## [About this task]
Wherever the word "clip" appears in the entries, copy the whole line.

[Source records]
"""
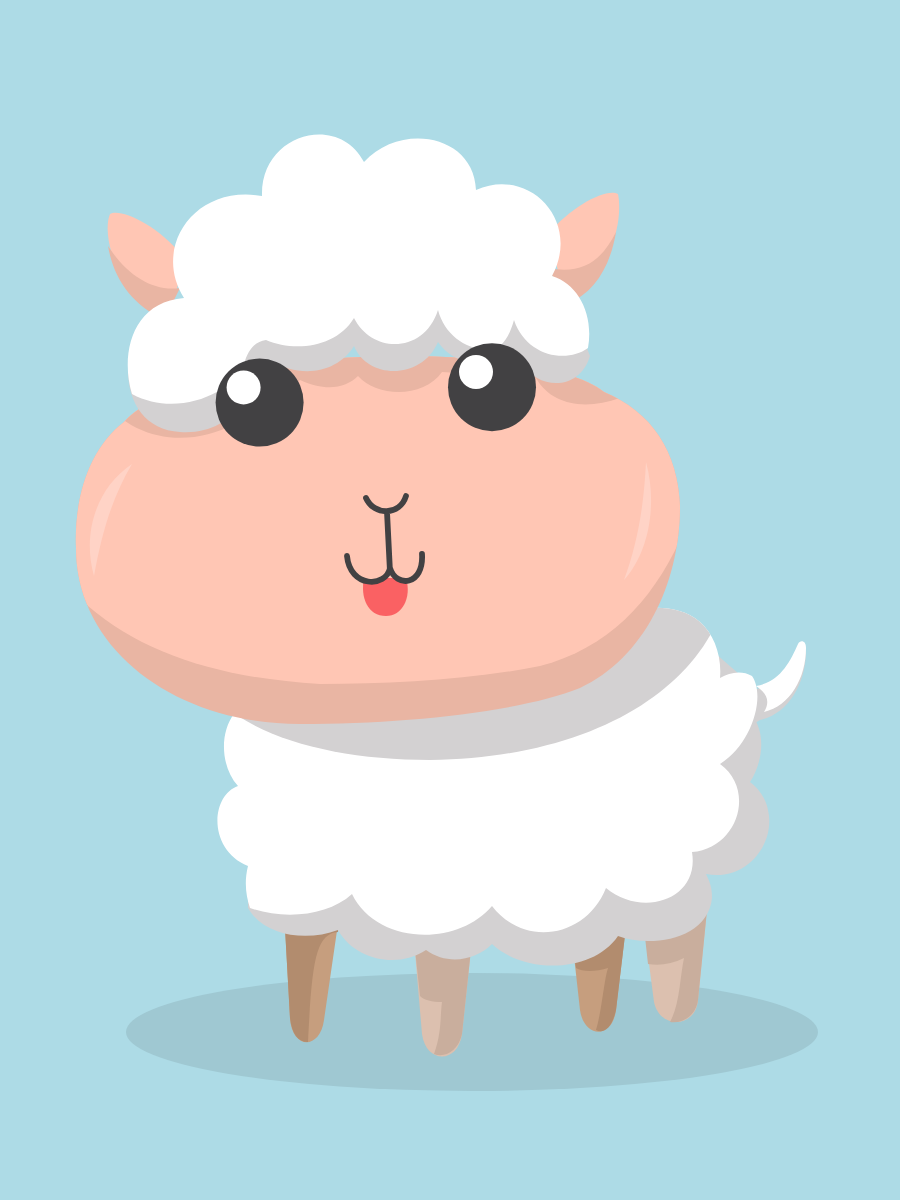
<!DOCTYPE html>
<html lang="en">
<head>
<meta charset="utf-8">
<title>Little Sheep</title>
<style>
:root {
  --sky: #addbe6;
  --ground: #9fc8d2;
  --wool: #ffffff;
  --wool-shade: #d3d1d2;
  --skin: #ffc6b4;
  --skin-shade: #e9b5a3;
  --skin-glow: #ffd3c6;
  --ink: #424143;
  --tongue: #fa6163;
  --leg-far: #c69e7e;
  --leg-far-shade: #b28c6e;
  --leg-near: #dcc0af;
  --leg-near-shade: #c9ae9d;
}
html, body { margin: 0; height: 100%; overflow: hidden; background: var(--sky); }
.artwork { display: block; width: 900px; height: 1200px; background: var(--sky); }
.ground { fill: var(--ground); }
.wool { fill: var(--wool); }
.wool-shade { fill: var(--wool-shade); }
.skin { fill: var(--skin); }
.skin-shade { fill: var(--skin-shade); }
.skin-glow { fill: var(--skin-glow); }
.tongue { fill: var(--tongue); }
.leg-far { fill: var(--leg-far); }
.leg-far-shade { fill: var(--leg-far-shade); }
.leg-near { fill: var(--leg-near); }
.leg-near-shade { fill: var(--leg-near-shade); }
.pupil { fill: var(--ink); }
.line { fill: none; stroke: var(--ink); stroke-width: 2.9; stroke-linecap: round; stroke-linejoin: round; }
</style>
</head>
<body>
<svg class="artwork" viewBox="0 0 450 600" role="img" aria-label="A white cartoon sheep with big dark eyes sticking out its tongue">
  <defs>
    <path id="head-shape" d="M62 211C45 224 37 248 38 274C38 325 88 362 150 362C202 362 260 356 290 344C322 329 340 292 340 253C339 226 326 206 302 196C270 170 100 170 62 211Z"/>
    <clipPath id="head-clip"><use href="#head-shape"/></clipPath>
    <path id="body-white" d="M119 340L117 357C110 366 110 383 119 393C105 398 104 425 124 433C122 441 123 448 125 454C142 460 164 458 176 447C188 472 228 474 246 453C262 474 293 469 303 444C321 459 350 450 346 426C369 424 378 395 360 382C376 372 383 348 376 338C371 335 365 336 360 339C361 328 357 317 350 311C335 298 310 306 300 310Z"/>
    <clipPath id="body-clip"><use href="#body-white"/></clipPath>
    <g id="eye">
      <circle class="pupil" r="22"/>
      <circle class="wool" cx="-8" cy="-7.6" r="8.5"/>
    </g>
  </defs>

  <ellipse class="ground" cx="236" cy="516" rx="173" ry="29.5"/>

  <g id="legs">
    <path class="leg-far" d="M142 455L145 509C146 525 160 525 162 510L170 455Z"/>
    <path class="leg-far-shade" d="M142 455H170L169 466C158 467 156 480 154 521C149 521 146 517 145 509Z"/>
    <path class="leg-far" d="M285 460L290 505C292 519 306 520 308 505L314 455Z"/>
    <path class="leg-far-shade" d="M314 455L308 505C306 514 302 517 298 515C301 505 302 490 304 484C298 486 291 486 288 484L285 460Z"/>
    <path class="leg-near" d="M207 470L211 517C213 532 229 532 231 517L236 470Z"/>
    <path class="leg-near-shade" d="M207 470H236L231 517C229 526 222 529 217 527C221 516 220 508 221 501C216 501 212 500 210 498Z"/>
    <path class="leg-near" d="M321 455L327 501C330 515 348 514 349 500L354 450Z"/>
    <path class="leg-near-shade" d="M354 450L349 500C348 508 341 512 335 511C340 502 340 488 342 479C336 482 330 483 324 482L321 455Z"/>
  </g>

  <g id="tail">
    <path class="wool-shade" d="M372 345C382 346 396 338 403 325C403 342 394 357 380 360L370 366Z"/>
    <path class="wool" d="M378 343C390 341 395 331 399 322C400 320 403 320 403 324C403 339 395 353 382 356C385 351 384 347 378 343Z"/>
  </g>

  <g id="body">
    <path class="wool-shade" d="M124 432L124 454C132 468 153 471 169 465C178 481 200 484 213 475C224 483 238 480 246 472C262 487 296 487 309 468C325 474 354 470 356 449C356 444 355 441 353 437C373 441 388 422 384 405C383 399 379 394 375 391C381 382 383 368 377 359L381 347L350 320L130 390Z"/>
    <use class="wool" href="#body-white"/>
    <g clip-path="url(#body-clip)">
      <path class="wool-shade" d="M105 346C125 369 168 380 215 380C290 379 340 350 358 312L340 290L120 300Z"/>
    </g>
  </g>

  <g id="ears">
    <path class="skin" d="M55 107C60 104 79 112 93 130L84 158C61 152 50 119 55 107Z"/>
    <path class="skin-shade" d="M54 123C63 137 76 146 90 144L82 160C66 152 57 140 54 123Z"/>
    <path class="skin" d="M309 97C303 94 286 103 274 117L283 150C304 139 312 112 309 97Z"/>
    <path class="skin-shade" d="M308 116C300 132 290 137 274 134L284 152C297 146 305 134 308 116Z"/>
  </g>

  <g id="head">
    <use class="skin-shade" href="#head-shape"/>
    <g clip-path="url(#head-clip)">
      <path class="skin" d="M30 160H345V258C331 295 308 323 270 333C235 340 195 342 160 342C110 339 72 327 44 303L30 285Z"/>
      <path class="skin-shade" d="M50 198C66 221 95 224 117 212L150 190C163 196 173 194 179 188C189 199 212 199 221 186L268 189C276 203 293 205 310 199L295 150H80Z"/>
    </g>
    <path class="skin-glow" d="M66 232C48 244 41 267 47 288C51 266 56 249 66 232Z"/>
    <path class="skin-glow" d="M323 231C329 253 324 277 312 290C319 271 322 252 323 231Z"/>
  </g>

  <g id="fleece">
    <path class="wool-shade" d="M64 185C64 202 73 215 90 216C104 217 115 211 121 201L135 180C151 190 169 186 177 173C184 190 211 190 219 171C225 180 237 184 246 178L260 181C270 196 290 195 295 178L280 140L90 150Z"/>
    <path class="wool" d="M66 197C60 177 66 151 92 149C76 124 97 92 131 98C130 67 169 56 182 81C200 61 237 67 238 95C264 83 291 110 276 138C289 142 297 157 294 174C283 182 263 178 257 160C255 167 253 170 250 173C238 178 223 170 219 155C212 177 186 177 177 159C168 174 147 176 133 170C127 171 124 175 122 182C116 197 88 209 66 197Z"/>
  </g>

  <g id="face">
    <use href="#eye" x="129.8" y="201.3"/>
    <use href="#eye" x="246" y="193.6"/>
    <path class="tongue" d="M182 289H203C206 299 201 308 193 308C184 308 180 299 182 289Z"/>
    <path class="skin" d="M178 284H208L207 288C202 291 198 289 195 285C192 291 186 292 180 290Z"/>
    <path class="line" d="M183 249C187 258 200 258 203 248M193.500 256L195 286M173.500 278C175 294 193 294 195 284C198 294 212 293 211 277"/>
  </g>
</svg>
</body>
</html>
"""
## [Reply to the exercise]
    <clipPath id="head-clip"><use href="#head-shape"/></clipPath>
    <clipPath id="body-clip"><use href="#body-white"/></clipPath>
    <g clip-path="url(#body-clip)">
    <g clip-path="url(#head-clip)">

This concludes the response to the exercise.